Expression $$g$$ in the basis $$\mathcal{B}$$, we have $$g(\tau) = \sum_{i,j}c_{i,j}f_i(n_{i,j}\tau), \hspace{.5cm} c_{i,j} \in \mathbb{C}$$ where each $$f_i$$ is a newform of level $$M_i \mid N$$ and each $$n_{i,j} \mid N/M_i$$. Let $$f_k$$ be the newform such that $$a_p(g) = a_p(f_k)$$ for all $$p \not\mid N/M_i$$. Given a prime such that $$p \not\mid N$$, consider the linear operator $$T = \prod_{t \neq k}(T_p - a_p(f_t)),$$ where $$T_p$$ is the $$p$$-th Hecke operator $$T_p$$ and $$a_p(f) = a_p(f) \cdot \textrm{id}$$. Since $$p \not \mid N$$, the Hecke operator $$T_p$$ is the same at all levels dividing $$N$$. Applying $$T$$ to both sides of our expression for $$g$$ in the basis $$\mathcal{B}$$ and recalling that $$T_p(h) = a_p(h)h$$ for a normalized eigenform $$h$$, we obtain

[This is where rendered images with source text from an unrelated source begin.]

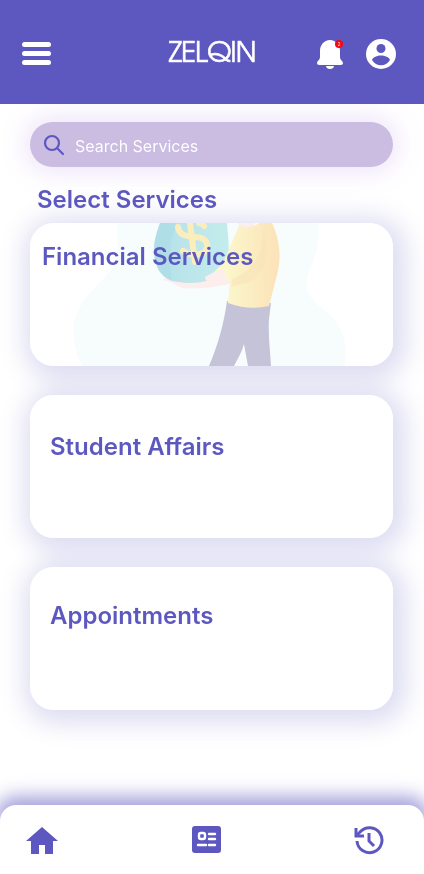
<!DOCTYPE html>
<html lang="en">
<head>
<meta charset="utf-8">
<title>Select Services</title>
<style>
:root {
  --violet: #5d58c0;
  --lilac: #cbbde2;
  --white: #fff;
  --card-glow: rgba(93, 88, 192, .2);
  --alert: #f00a14;
}
* { box-sizing: border-box; margin: 0; padding: 0; }
html, body { width: 424px; height: 874px; overflow: hidden; }
body { background: var(--white); font-family: Inter, Roboto, sans-serif; color: var(--violet); }
a { color: inherit; text-decoration: none; }
svg { display: block; }
.screen { width: 424px; height: 874px; display: flex; flex-direction: column; overflow: hidden; }

.topbar {
  flex: none; height: 104px; padding: 4px 28px 0 22px; background: var(--violet); color: var(--white);
  display: grid; grid-template-columns: 100px 1fr 100px; align-items: center;
  position: relative; z-index: 1;
}
.brand {
  text-align: center; padding-left: 6px; white-space: nowrap;
  font: 400 28px/32px "TeX Gyre Adventor", Inter, sans-serif; letter-spacing: -1px;
  -webkit-text-stroke: .6px var(--white);
}
.actions { display: flex; justify-content: flex-end; align-items: center; gap: 22px; }

.content { flex: 1; padding: 18px 31px 0 30px; }
.search {
  height: 45px; padding: 2px 13px 0; border-radius: 23px; background: var(--lilac); color: var(--white);
  display: flex; align-items: center; gap: 10px; font-size: 16px;
  box-shadow: 0 0 24px 6px rgba(190, 150, 235, .24);
}
.search svg { margin-top: -2px; }
h1, h2 { font-weight: 600; font-size: 24px; line-height: 30px; white-space: nowrap; }
h1 { margin: 18px 0 8px 7px; position: relative; z-index: 1; }
.services { display: grid; grid-template-rows: repeat(3, 143px); gap: 29px; }
.card {
  position: relative; border-radius: 24px; background: var(--white); overflow: hidden;
  padding-left: 20px; display: block;
}
.card-shell { border-radius: 24px; box-shadow: 4px 4px 24px 10px var(--card-glow); }
.card-shell .card { height: 143px; }
.card h2 { position: relative; }
.financial { padding: 19px 0 0 12px; }
.student { padding-top: 37px; }
.appointments { padding-top: 34px; }
.artwork { position: absolute; left: 0; top: 0; }

.tabbar {
  flex: none; height: 69px; padding: 1px 40px 0 26px; border-radius: 16px 16px 0 0; background: var(--white);
  display: flex; justify-content: space-between; align-items: center;
  box-shadow: 0 -4px 18px 5px rgba(93, 88, 192, .55);
}
</style>
</head>
<body>
<main class="screen">
  <header class="topbar">
    <a href="#" aria-label="Menu">
      <svg width="29" height="24" fill="#fff"><rect width="29" height="5" rx="2.5"/><rect y="9" width="29" height="5" rx="2.5"/><rect y="18" width="29" height="5" rx="2.5"/></svg>
    </a>
    <p class="brand">ZELQIN</p>
    <div class="actions">
      <a href="#" aria-label="Notifications">
        <svg width="28" height="30" viewBox="0 0 28 30">
          <path fill="#fff" d="M14 1C8 1 4 6 4 12v6c0 3-3 4-3 6 0 1 1 2 2 2h22c1 0 2-1 2-2 0-2-3-3-3-6v-6C24 6 20 1 14 1ZM10 27c0 4 8 4 8 0Z"/>
          <circle cx="23" cy="5" r="4" fill="#f00a14"/>
          <text x="23" y="7" font-size="5" text-anchor="middle" fill="#fff">2</text>
        </svg>
      </a>
      <a href="#" aria-label="Profile">
        <svg width="30" height="30"><circle cx="15" cy="15" r="15" fill="#fff"/><circle cx="15" cy="9.5" r="4.5" fill="#5d58c0"/><path fill="#5d58c0" d="M6 21c2-6 16-6 18 0-4 7-14 7-18 0Z"/></svg>
      </a>
    </div>
  </header>

  <section class="content">
    <a class="search" href="#">
      <svg width="22" height="22" fill="none" stroke="#5d58c0" stroke-width="2.2"><circle cx="9" cy="9" r="7"/><path d="m14 14 6 6" stroke-linecap="round"/></svg>
      <span>Search Services</span>
    </a>
    <h1>Select Services</h1>
    <div class="services">
      <div class="card-shell">
        <a class="card financial" href="#">
          <svg class="artwork" width="363" height="143" aria-hidden="true">
            <defs>
              <linearGradient id="bag-fill"><stop stop-color="#b5e0e9"/><stop offset="1" stop-color="#c3ecec"/></linearGradient>
              <linearGradient id="shirt-fill"><stop stop-color="#fbfbd0"/><stop offset="1" stop-color="#fce2b8"/></linearGradient>
            </defs>
            <path fill="#f7fcfd" d="M88 0c-2 20 4 38-13 54-17 17-35 35-31 62 1 11 4 20 9 27h262c4-28-6-45-22-57-17-13-20-23-13-41 7-16 10-30 8-45Z"/>
            <path fill="#fdeeed" d="M133 57c4-4 9-3 14 0 11 2 28 0 43-5l17-3 2 9c-17 5-38 9-56 7-6-2-8-4-10-5Z"/>
            <path fill="url(#bag-fill)" d="M130 0c-3 8-6 17-6 26 0 18 7 31 24 33 18 3 38-1 45-10 9-11 5-34 4-49Z"/>
            <path fill="#a9dce6" opacity=".5" d="M130 0c-9 25-8 50 12 58-3-20-3-39 5-58Z"/>
            <g fill="none" stroke="#fbeebc" stroke-width="6" stroke-linecap="round">
              <path d="M148 4c1 9 9 9 17 10 8 0 13 4 12 10-1 8-15 10-24 4"/>
              <path d="M160 0l5 39M174 3c-1-2-3-3-5-3"/>
            </g>
            <path fill="#fdeeed" d="M208 0h17l-3 8-10 2Z"/>
            <path fill="#c4c3d8" d="M197 78c-3 22-9 44-18 65h25c4-8 8-14 10-22l4 22h23c-1-17-3-32-2-47l2-16Z"/>
            <path fill="url(#shirt-fill)" d="M209 3c7 2 14 2 20-3h13c8 17 10 36 4 56l-7 27c-14 3-28 2-41-3l2-24-14 3-2-10 9-9Z"/>
            <path fill="#fbe5ba" opacity=".6" d="M233 8c8 20 4 42-13 51l-19 5 1-8c18-6 31-23 31-48Z"/>
            <path fill="#fdeeed" d="m184 49 9-3 5 13-11 4c-6 1-11-4-12-9Z"/>
          </svg>
          <h2>Financial Services</h2>
        </a>
      </div>
      <div class="card-shell"><a class="card student" href="#"><h2>Student Affairs</h2></a></div>
      <div class="card-shell"><a class="card appointments" href="#"><h2>Appointments</h2></a></div>
    </div>
  </section>

  <nav class="tabbar">
    <a href="#" aria-label="Home">
      <svg width="32" height="28" fill="#5d58c0"><path d="M16 1 0 15h5v13h8v-9h6v9h8V15h5Z"/></svg>
    </a>
    <a href="#" aria-label="Queue card">
      <svg width="29" height="28">
        <rect width="29" height="27" rx="3" fill="#5d58c0"/>
        <g fill="none" stroke="#fff" stroke-width="2.4"><rect x="7" y="7" width="6" height="6" rx="2"/><path d="M17 8h6M17 13h6M6 19h8M17 19h6" stroke-linecap="round"/></g>
      </svg>
    </a>
    <a href="#" aria-label="History">
      <svg width="30" height="30" fill="none" stroke="#5d58c0" stroke-width="3"><path d="M3 16a12.5 12.5 0 1 0 3-9L2 11"/><path d="M2 3v8h8M15 8v8l5 5"/></svg>
    </a>
  </nav>
</main>
</body>
</html>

$$\prod_{t \neq k}(a_p(g) - a_p(f_t)) \cdot g = \sum_{i,j} \prod_{t \neq k}(a_p(f_t) - a_p(f_j)) \cdot c_{i,j}f_i(n_{i,j}\tau)$$

The terms with $$i \neq k$$ on the right-hand side vanish and $$a_p(f_k) = a_p(g)$$, thus $$\prod_{t \neq k}(a_p(g) - a_p(f_t)) \cdot g = \prod_{t \neq k}(a_p(g) - a_p(f_t)) \cdot \sum_{j} c_{k,j}f_k(n_{k,j}\tau)$$ We are thus done if we can choose a prime $$p$$ such that $$p \not\mid N$$ and $$a_p(f_k) \neq a_p(f_t)$$ for all $$t$$. I know that each fixed $$t$$ we can choose such a prime by strong multiplicity one, but can we choose a prime that works for all $$t$$ simultaneously?

I realized we can just pick primes $$p_t \not\mid N$$ such that $$a_{p_t}(g) \neq a_{p_t}(f_t)$$ for $$t \neq k$$ by strong multiplicity one and the uniqueness of $$f_k$$. Then the proof goes through if we define the operator $$T$$ by $$T = \prod_{t \neq k} (T_{p_t} - a_{p_t}(f_t)).$$